The church was founded around 685AD by St Aldhelm, Abbot of Malmesbury, and this Saxon building survived until the Norman period. It was replaced late in the late 12th century, and fragments of the new Romanesque church can be found in the present fabric.
Around 1300, the nave was replaced, and the lower stages of the tower were built. The nave was extended late in the 14th century (or early 15th), and the northern transept rebuilt and the tower completed. In addition, chantry chapels added to the east of the tower (around 1412) and to the west of the north transept (1517).
The clerestory was also raised in the 15th century but, like much of the fabric, rebuilt in the 19th century, as it was said to be in very poor condition. These works included rebuilding the chancel (1847-9), the north porch (1862), the north and south aisles (1862-5), and the west front (1865).
The two approaches to the church could not be more different: from the end of King Street and Cheap Street, a series of steep steps rises alongside a stone wall with sculpted stations of the cross, forming a processional way (or Via Crucis) to the North door; to the west a spacious forecourt is closed off from Bath Street by a five arched screen, designed in 1814 by Jeffry Wyatt.
Once inside, one is struck by the scale of the building, and particularly by the long nave. Here, the division between the earlier and later 14th century parts is clear in the design of the arcades. Both the clerestory and the rather intrusive sculpted roundels are Victorian.
The north chantry chapel is entered through a fine panelled arch. This is now a baptistery and, besides the font, contains many wall monuments. An attractive round-arched doorway with continuous mouldings (ie no capitals) from the Norman church opens into the north transept. Another Norman fragment is the round-headed piscina on the north wall of the chancel.
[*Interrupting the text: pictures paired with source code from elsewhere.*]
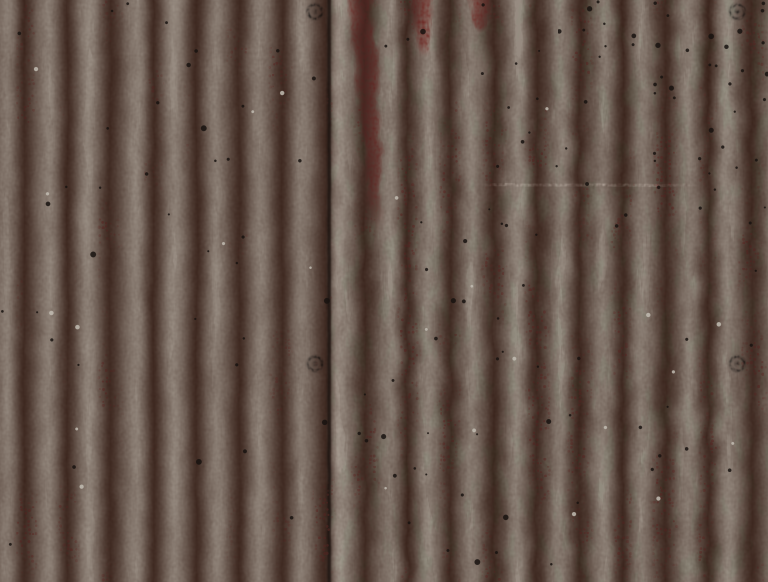
Give the GLSL for this texture, as a Shadertoy shader.

```glsl
#define RIDGES 17.84      // corrugations across the canvas
#define PHASE 0.026       // first groove, fraction of the width
#define SEAM 0.431        // overlap of the two sheets
#define SEAM_SHIFT 0.1    // offset of the left sheet, in ridges
#define WOBBLE 0.11       // unevenness of the groove edges
#define STAIN 0.36        // strength of the weathering
#define GRAIN 0.13        // strength of the fine grit
#define GROOVE_COLOR vec3(0.235, 0.15, 0.118)
#define RIDGE_COLOR vec3(0.545, 0.495, 0.455)
#define PAINT_COLOR vec3(0.41, 0.19, 0.17)
#define PIT_COLOR vec3(0.09, 0.07, 0.06)
#define CHIP_COLOR vec3(0.76, 0.74, 0.70)

vec2 hash2(vec2 p) {
    vec3 a = fract(p.xyx * vec3(0.1031, 0.1030, 0.0973));
    a += dot(a, a.yzx + 33.33);
    return fract((a.xx + a.yz) * a.zy);
}

float gradientNoise(vec2 p) {
    vec2 i = floor(p), f = p - i;
    vec2 w = f * f * f * (f * (f * 6.0 - 15.0) + 10.0);
    vec4 corner;
    for (int k = 0; k < 4; k++) {
        vec2 o = vec2(k & 1, k >> 1);
        corner[k] = dot(hash2(i + o + 100.0) * 2.0 - 1.0, f - o);
    }
    vec2 rows = mix(corner.xz, corner.yw, w.x);
    return mix(rows.x, rows.y, w.y);
}

float fbm(vec2 p) {
    float sum = 0.0, amp = 0.6;
    for (int k = 0; k < 4; k++) {
        sum += amp * gradientNoise(p);
        p = p * 2.03 + 17.3;
        amp *= 0.55;
    }
    return sum;
}

// Round spots, at most one in each cell of a jittered grid
float specks(vec2 p, float cells, float chance, float radius, float pixel) {
    vec2 cell = floor(p * cells);
    vec2 pick = hash2(cell + cells);
    vec2 center = (cell + 0.25 + 0.5 * hash2(cell + 71.0)) / cells;
    float r = radius * (0.6 + 0.6 * pick.y);
    return step(pick.x, chance) * (1.0 - smoothstep(r - pixel, r + pixel, length(p - center)));
}

void mainImage(out vec4 fragColor, in vec2 fragCoord) {
    vec2 uv = fragCoord / iResolution.xy;
    vec2 p = fragCoord / iResolution.y;
    float pixel = 0.7 / iResolution.y;
    float rightSheet = smoothstep(-pixel, pixel, uv.x - SEAM);

    // Corrugation: a skewed wave with ragged edges
    float wave = (uv.x - PHASE) * RIDGES - SEAM_SHIFT * (1.0 - rightSheet);
    wave += WOBBLE * (0.7 * gradientNoise(vec2(wave * 0.8, p.y * 4.0))
          + gradientNoise(vec2(wave * 2.0, p.y * 22.0)) * mix(0.5, 1.0, rightSheet));
    float id = floor(wave), f = wave - id;
    vec2 ridgeHash = hash2(vec2(id + 20.0, 5.0));
    float crest = 0.42 + 0.2 * ridgeHash.x;
    float rise = f < crest ? f / crest : (1.0 - f) / (1.0 - crest);
    float light = smoothstep(-0.15, 1.06, rise);

    // Weathering: long stains, flakes and grit
    float stain = fbm(vec2(p.x * 26.0, p.y * 3.5));
    float blotch = fbm(p * vec2(38.0, 16.0) + 9.0);
    float flake = smoothstep(0.1, 0.2, fbm(vec2(p.x * 42.0, p.y * 7.0) + 40.0));
    float grit = gradientNoise(p * 170.0) + 0.6 * gradientNoise(p * vec2(230.0, 90.0));
    float age = mix(0.65, 1.0, rightSheet);
    float shade = light * (0.91 + 0.14 * ridgeHash.y);
    shade += age * (STAIN * stain + 0.28 * blotch) * (0.3 + 0.7 * light);
    shade += 0.13 * flake * age * light * light + GRAIN * grit * (0.4 + 0.6 * light);
    vec3 color = mix(GROOVE_COLOR, RIDGE_COLOR, clamp(shade, -0.15, 1.15));
    color += vec3(-0.018, 0.004, -0.006) * smoothstep(0.0, 0.25, blotch) * rightSheet;

    // Sheet overlap: shadow line and pale lip
    float seam = uv.x - SEAM - 0.0012 * gradientNoise(vec2(3.0, p.y * 30.0));
    color *= 1.0 - 0.5 * exp(-pow((seam + 0.0025) / 0.0028, 2.0));
    color += 0.06 * exp(-pow((seam - 0.008) / 0.006, 2.0));

    // Red paint: runs from the top edge, and crumbs beside the grooves
    float drop = 1.0 - uv.y, paint = 0.0;
    for (int k = 0; k < 3; k++) {
        float n = float(k);
        float reach = drop / (0.39 / (1.0 + 3.0 * n));
        float x = 0.47 + 0.078 * n + 0.055 * drop + 0.012 * gradientNoise(vec2(n, drop * 14.0));
        float halfWidth = (0.018 - 0.003 * n) * (1.0 - 0.6 * reach);
        float edge = abs(uv.x - x) + 0.016 * blotch;
        float run = 1.0 - smoothstep(halfWidth * 0.5, halfWidth + 0.004, edge);
        paint = max(paint, run * (1.0 - smoothstep(0.75, 1.05, reach + 0.3 * stain)));
    }
    float crumbs = specks(p, 150.0, 0.35, 0.0024, pixel);
    float rusty = smoothstep(0.02, 0.3, fbm(p * vec2(9.0, 5.0) + 3.0) + 0.1 * rightSheet);
    crumbs *= rusty * (1.0 - smoothstep(0.25, 0.75, light));
    vec3 paintColor = PAINT_COLOR * (0.72 + 0.4 * light);
    color = mix(color, paintColor, max(paint * (0.7 + 0.5 * grit), 0.65 * crumbs));

    // Faint level scratch
    float scratch = abs(uv.y - 0.682 - 0.004 * gradientNoise(vec2(p.x * 12.0, 1.0)));
    float span = smoothstep(0.62, 0.65, uv.x) * (1.0 - smoothstep(0.85, 0.92, uv.x));
    color += 0.10 * span * (1.0 - smoothstep(0.001, 0.004, scratch)) * (0.6 + grit);

    // Bolt marks in two columns and two rows
    for (int k = 0; k < 4; k++) {
        vec2 bolt = vec2(k & 1, k >> 1);
        vec2 center = vec2(0.41 + 0.55 * bolt.x, 0.375 + 0.605 * bolt.y);
        float r = length((uv - center) * vec2(iResolution.x / iResolution.y, 1.0));
        float ring = exp(-pow((r - 0.012) / 0.003, 2.0)) + exp(-pow(r / 0.005, 2.0));
        color *= 1.0 - ring * (0.3 + 0.5 * grit);
    }

    // Pits, crowded at the upper right, and pale chips
    float crowd = smoothstep(0.68, 0.85, uv.x) * smoothstep(0.5, 0.7, uv.y);
    float pits = specks(p, 42.0, 0.012 + 0.05 * crowd, 0.0042, pixel);
    pits = max(pits, specks(p + 5.0, 85.0, 0.008 + 0.035 * crowd, 0.0026, pixel));
    color = mix(color, PIT_COLOR, 0.85 * pits);
    color = mix(color, CHIP_COLOR, 0.85 * specks(p + 2.0, 40.0, 0.009, 0.0033, pixel));

    fragColor = vec4(clamp(color, 0.0, 1.0), 1.0);
}
```
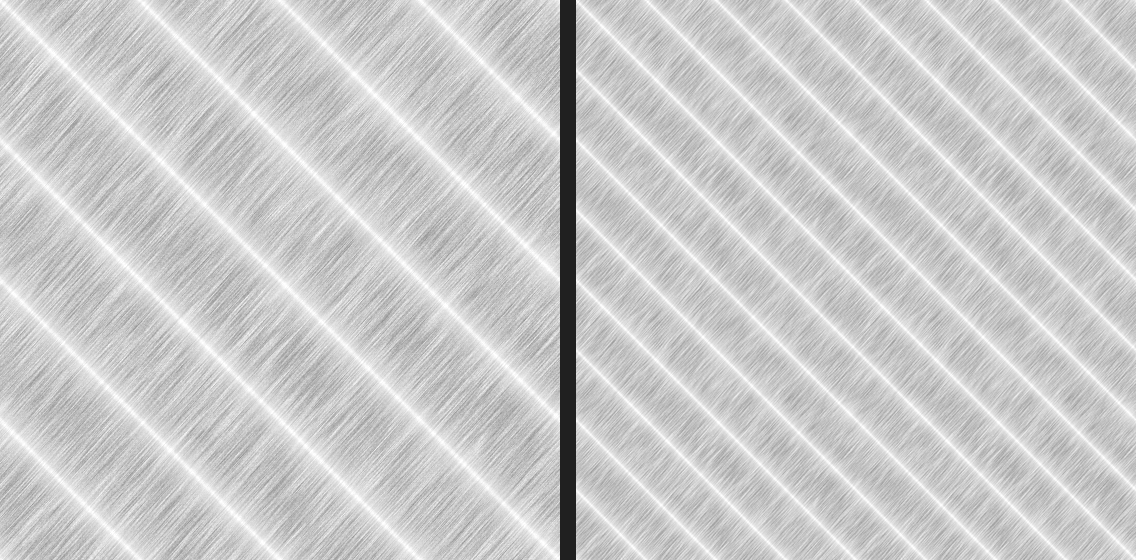
Left: one tile. Right: repeated 2 by 2.
A Shadertoy shader for this texture:

```glsl
// Brushed pale metal crossed by diagonal bands: a thin bright ridge with a soft
// glow separates the bands, and fine streaks of layered noise run across them.
// The noise lattice is diagonal and wraps on the unit square, so it tiles.

const float BANDS = 4.0;           // ridges met along each canvas edge
const float SKEW = 0.05;           // tilts streaks away from the ridge normal
const float BASE_GREY = 0.766;     // tone in the middle of a band
const float GLOW_GAIN = 0.13;
const float GLOW_WIDTH = 0.155;    // as a share of one band
const float GLOW_POWER = 1.4;      // roundness of the glow near the ridge
const float CORE_GAIN = 0.08;
const float CORE_WIDTH = 0.028;    // as a share of one band
const float RIDGE_CONTRAST = 0.4;  // streak strength left at the ridge
const float CONTRAST_WIDTH = 0.28; // distance at which streaks reach full strength
const vec3 TINT = vec3(1.0);

// Layers: cells along a streak, lanes across (multiples of 20), strength
const vec3 PATCHES = vec3(8.0, 60.0, 0.05);
const vec3 LONG_STREAKS = vec3(11.0, 300.0, 0.19);
const vec3 FINE_STREAKS = vec3(24.0, 480.0, 0.15);
const vec3 GRAIN = vec3(360.0, 480.0, 0.11);

float hash(vec2 p) {
    return fract(sin(dot(p, vec2(127.1, 311.7))) * 43758.5453);
}

// Random value of a cell; cells one canvas apart share the same value
float cellValue(vec2 cell, vec2 count, float seed) {
    float turns = floor((cell.x + 0.5) / count.x);
    float laneShift = count.y + round(count.y * SKEW);
    cell.x -= turns * count.x;
    cell.y = floor(mod(cell.y - turns * laneShift + 0.5, 2.0 * count.y));
    return hash(cell + seed);
}

// Smooth noise along one lane, with a staggered start for each lane
float laneNoise(float along, float lane, vec2 count, float seed) {
    float staggerPeriod = round(count.y * SKEW);
    float staggerId = floor(mod(lane + 0.5, staggerPeriod));
    along += hash(vec2(staggerId, seed));
    float i = floor(along);
    float t = smoothstep(0.0, 1.0, along - i);
    return mix(cellValue(vec2(i, lane), count, seed),
               cellValue(vec2(i + 1.0, lane), count, seed), t);
}

// One layer of streaks, centred on zero
float streaks(vec2 p, vec3 layer, float seed) {
    vec2 q = p * layer.xy;
    float lane = floor(q.y);
    float t = smoothstep(0.0, 1.0, q.y - lane);
    float n = mix(laneNoise(q.x, lane, layer.xy, seed),
                  laneNoise(q.x, lane + 1.0, layer.xy, seed), t);
    return (n - 0.5) * layer.z;
}

void mainImage(out vec4 fragColor, in vec2 fragCoord) {
    vec2 uv = fragCoord / iResolution.xy;

    // Diagonal coordinates: along a streak, then across it
    float along = uv.x + uv.y;
    vec2 p = vec2(along, uv.x - uv.y + SKEW * along);

    // Distance to the nearest ridge, 0 to 0.5 of a band
    float d = abs(fract(along * BANDS + 0.5) - 0.5);
    float core = d / CORE_WIDTH;
    float grey = BASE_GREY + GLOW_GAIN * exp(-pow(d / GLOW_WIDTH, GLOW_POWER))
               + CORE_GAIN * exp(-core * core);

    // Brushed texture, fading towards the ridges
    float brushed = streaks(p, PATCHES, 3.0) + streaks(p, LONG_STREAKS, 17.0)
                  + streaks(p, FINE_STREAKS, 29.0) + streaks(p, GRAIN, 41.0);
    grey += brushed * mix(RIDGE_CONTRAST, 1.0, smoothstep(0.0, CONTRAST_WIDTH, d));

    fragColor = vec4(TINT * clamp(grey, 0.0, 1.0), 1.0);
}
```
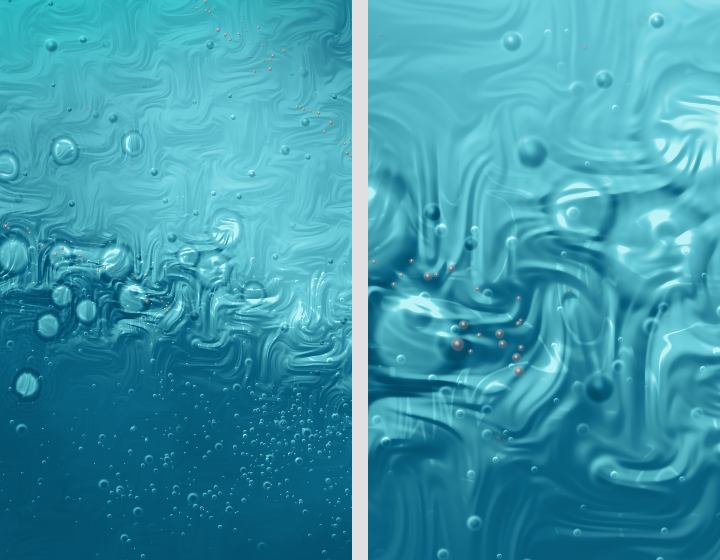
Left: the whole. Right: its middle third, enlarged.
A Shadertoy shader for this texture:

```glsl
// Churned turquoise water above a deep blue body, with foam, domes and bubbles.
// Layered, swirled sines give the relief, slope lighting gives ripples and crests,
// and jittered cells scatter the bubbles. Lengths are in canvas widths.

const vec3 DEEP  = vec3(0.01, 0.30, 0.41);
const vec3 BLUE  = vec3(0.03, 0.39, 0.51);
const vec3 MID   = vec3(0.16, 0.52, 0.61);
const vec3 AQUA  = vec3(0.27, 0.65, 0.71);
const vec3 PALE  = vec3(0.36, 0.74, 0.80);
const vec3 LIGHT = vec3(0.44, 0.82, 0.87);
const vec3 FOAM  = vec3(0.72, 0.95, 0.96);
const vec3 TEAL_TINT = vec3(0.50, 0.98, 0.95);
const vec3 GLINT = vec3(0.90, 0.90, 0.88);
const vec3 RUST  = vec3(0.42, 0.38, 0.40);
const vec2 SUN = vec2(-0.45, 0.89);
const float WAVE_FREQ = 25.0;
const float RELIEF = 0.045;
const float DOME_CELL = 0.115;

vec2 hash2(vec2 p) {
    vec3 q = fract(p.xyx * vec3(0.1031, 0.1030, 0.0973));
    q += dot(q, q.yzx + 33.33);
    return fract((q.xx + q.yz) * q.zy);
}

// Layered sine cells, swirled a little further at every octave
float waves(vec2 p, float seed) {
    mat2 turn = mat2(0.74, 0.67, -0.67, 0.74);
    vec2 q = p * WAVE_FREQ + seed;
    float h = 0.0, amp = 0.5;
    for (int i = 0; i < 5; i++) {
        q = turn * q;
        q += 0.7 * sin(1.1 * q.yx + seed + vec2(0.0, 1.9));
        h += amp * sin(q.x + 1.2 * h) * cos(0.8 * q.y + 0.6 * sin(0.7 * q.x));
        q = q * 1.52 + 1.7;
        amp *= 0.62;
    }
    return h;
}

float blob(vec2 p, vec2 centre, vec2 size) {
    vec2 d = (p - centre) / size;
    return exp(-dot(d, d));
}

float segment(vec2 p, vec2 a, vec2 b) {
    vec2 d = b - a;
    return length(p - a - d * clamp(dot(p - a, d) / dot(d, d), 0.0, 1.0));
}

// Small bubbles: x = lit rim, y = body, z = sparkle
vec3 bubbles(vec2 p, float cell, float chance, float seed) {
    vec3 sum = vec3(0.0);
    vec2 base = floor(p / cell);
    for (int k = 0; k < 9; k++) {
        vec2 id = base + vec2(k % 3 - 1, k / 3 - 1);
        vec2 a = hash2(id + seed), b = hash2(id + seed + 71.0);
        float r = cell * mix(0.13, 0.40, b.x * b.x);
        vec2 v = (p - (id + a) * cell) / r;
        float d = length(v), on = smoothstep(b.y, b.y + 0.08, chance);
        float lit = 0.5 + 0.5 * dot(v / max(d, 0.01), SUN);
        float rim = exp(-pow((d - 0.85) / 0.28, 2.0)) * (0.15 + 0.85 * lit * lit);
        sum += on * vec3(rim, 1.0 - smoothstep(0.7, 1.1, d), blob(v, SUN * 0.35, vec2(0.42)));
    }
    return min(sum, 1.0);
}

// Large mottled domes: x = tone change, y = cover
vec2 domes(vec2 p, float rough) {
    vec2 sum = vec2(0.0), base = floor(p / DOME_CELL);
    for (int k = 0; k < 9; k++) {
        vec2 id = base + vec2(k % 3 - 1, k / 3 - 1);
        vec2 a = hash2(id + 17.0), b = hash2(id + 43.0);
        vec2 c = (id + 0.1 + 0.8 * a) * DOME_CELL;
        float on = step(b.y, 0.85 * blob(c, vec2(0.25, 0.86), vec2(0.36, 0.21)));
        vec2 v = (p - c) / mix(0.024, 0.040, b.x);
        float d = length(v * vec2(1.0, 0.93)) + 0.22 * rough;
        float cover = 1.0 - smoothstep(0.75, 1.05, d);
        float crown = 0.04 + 0.17 * dot(v, SUN) + 0.22 * rough;
        float rim = exp(-pow((d - 0.9) / 0.16, 2.0)) * (0.12 + 0.6 * max(rough, 0.0));
        float halo = -0.16 * exp(-pow((d - 1.28) / 0.2, 2.0));
        float rings = 0.16 * sin(d * 13.0) * exp(-d * 0.9) * smoothstep(1.0, 1.4, d);
        sum += on * vec2(cover * crown + rim + halo + rings, cover);
    }
    return sum;
}

vec3 ramp(float t) {
    vec3 stops[7] = vec3[7](DEEP, BLUE, MID, AQUA, PALE, LIGHT, FOAM);
    vec3 c = DEEP;
    for (int i = 1; i < 7; i++) c = mix(c, stops[i], clamp(t * 5.0 - float(i - 1), 0.0, 1.0));
    return c;
}

void mainImage(out vec4 fragColor, in vec2 fragCoord) {
    vec2 p = fragCoord / iResolution.x;
    float broad = waves(p * 0.22, 4.0), patches = waves(p * 0.4, 2.0);
    float height = p.y - 0.75 + 0.28 * p.x + 0.06 * broad;
    float surface = smoothstep(-0.12, 0.08, height);
    float churn = exp(-pow((height - 0.10) / 0.17, 2.0));

    // Broad light
    float body = mix(0.04, 0.20, smoothstep(-0.6, -0.05, height + 0.1 * p.x)) + 0.06 * broad;
    float tone = mix(body, 0.76 + 0.08 * broad, smoothstep(-0.12, 0.42, height));
    tone += 0.16 * blob(p, vec2(0.66, 1.12), vec2(0.28, 0.3)) + 0.2 * blob(p, vec2(0.88, 0.72), vec2(0.18, 0.17));
    tone -= 0.20 * blob(p, vec2(0.10, 1.08), vec2(0.24, 0.16)) + 0.32 * blob(p, vec2(1.0, 1.5), vec2(0.24, 0.22));

    // Ripples lit by slope, bright crests, foam threads along contours
    float eps = 0.003, h = waves(p, 0.0);
    float slope = (h - waves(p + SUN * eps, 0.0)) / eps * RELIEF;
    slope /= 1.0 + abs(slope);
    float strength = 0.75 + 0.5 * smoothstep(-0.4, 0.4, patches);
    tone += slope * strength * (0.025 + 0.15 * surface + 0.22 * churn);
    tone += 0.26 * churn * smoothstep(0.3, 0.75, slope) * strength;
    float thread = 1.0 - smoothstep(0.0, 0.10, abs(waves(p * 1.3, 9.0)));
    tone += 0.3 * thread * churn * smoothstep(-0.1, 0.4, slope + patches);

    // Domes and bubbles
    vec2 dome = domes(p, slope);
    tone = mix(tone, max(tone, 0.68), 0.85 * min(dome.y, 1.0)) + dome.x;
    float cluster = 0.3 + 0.7 * smoothstep(-0.2, 0.4, patches);
    float crowd = cluster * (0.14 + 0.62 * blob(p, vec2(0.76, 0.33), vec2(0.42, 0.2))) * (1.0 - 0.7 * surface);
    vec3 fine = bubbles(p, 0.017, crowd + 0.12 * churn, 5.0);
    vec3 large = bubbles(p, 0.040, crowd * 0.75 + 0.16 * churn, 29.0);
    tone += 0.70 * fine.x + 0.65 * large.x - 0.06 * large.y + 0.25 * fine.z;
    vec3 drops = bubbles(p, 0.050, 0.13 * surface, 83.0);
    tone += 0.35 * drops.x - 0.40 * drops.y + 0.6 * drops.z;

    // Colour, with greener water towards the top
    vec3 col = ramp(clamp(tone, 0.0, 1.2));
    float teal = smoothstep(1.28, 1.68, p.y + 0.24 * (0.4 - p.x));
    col *= mix(vec3(1.0), TEAL_TINT, teal);

    // Glints and rusty specks along two ragged splash lines
    vec2 ragged = p + 0.06 * vec2(broad, patches);
    float splash = min(segment(ragged, vec2(0.58, 1.6), vec2(1.0, 1.18)), segment(ragged, vec2(0.0, 0.95), vec2(0.45, 0.76)));
    vec3 specks = bubbles(p, 0.017, 0.03 * surface + 0.6 * cluster * exp(-splash * splash * 900.0), 51.0);
    col = mix(col, RUST, 0.6 * specks.y);
    col = mix(col, GLINT, 0.85 * max(specks.z, 0.5 * specks.x));
    fragColor = vec4(col, 1.0);
}
```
Architecturally, the ornate Victorian chancel is less interesting than the south chantry chapel and the room beneath the tower, both of which have elaborate rere arches.
The church has many interesting furnishings. In the baptistery chapel are a 13th font in the shape of a quatrefoil, with four shafts; fragments of 15th century stained glass and an unusual wall monument to Richard Stevens (d. 1796), depicting an urn with two orphan boys on one side and an elderly man the other, with an asylum in the distance.
The north transept has more 18th and 19th century monuments, but more unusual is the large table tomb with a cadaver underneath, to a member of the Leversedge family. The elaborate rood screen is by Kempe, and the reredos in the chancel (of Carrara marble) by the prolific sculptor, James Forsyth (1826-1910), beneath an East Window by Clayton & Bell.
Finally, in the tower room opposite are two fragments of Saxon sculpture, depicting a monster and interlaced carving. The accompanying description postulates that they may have been from a cross, one of several erected where St Aldhelm’s funeral procession stopped as it moved to Malmesbury for burial. It admits there is no evidence for such a claim but says, ‘we at St John’s like to think it is a reasonable assumption’.
St John's Parish Church, Bath Street, Frome BA11 1PL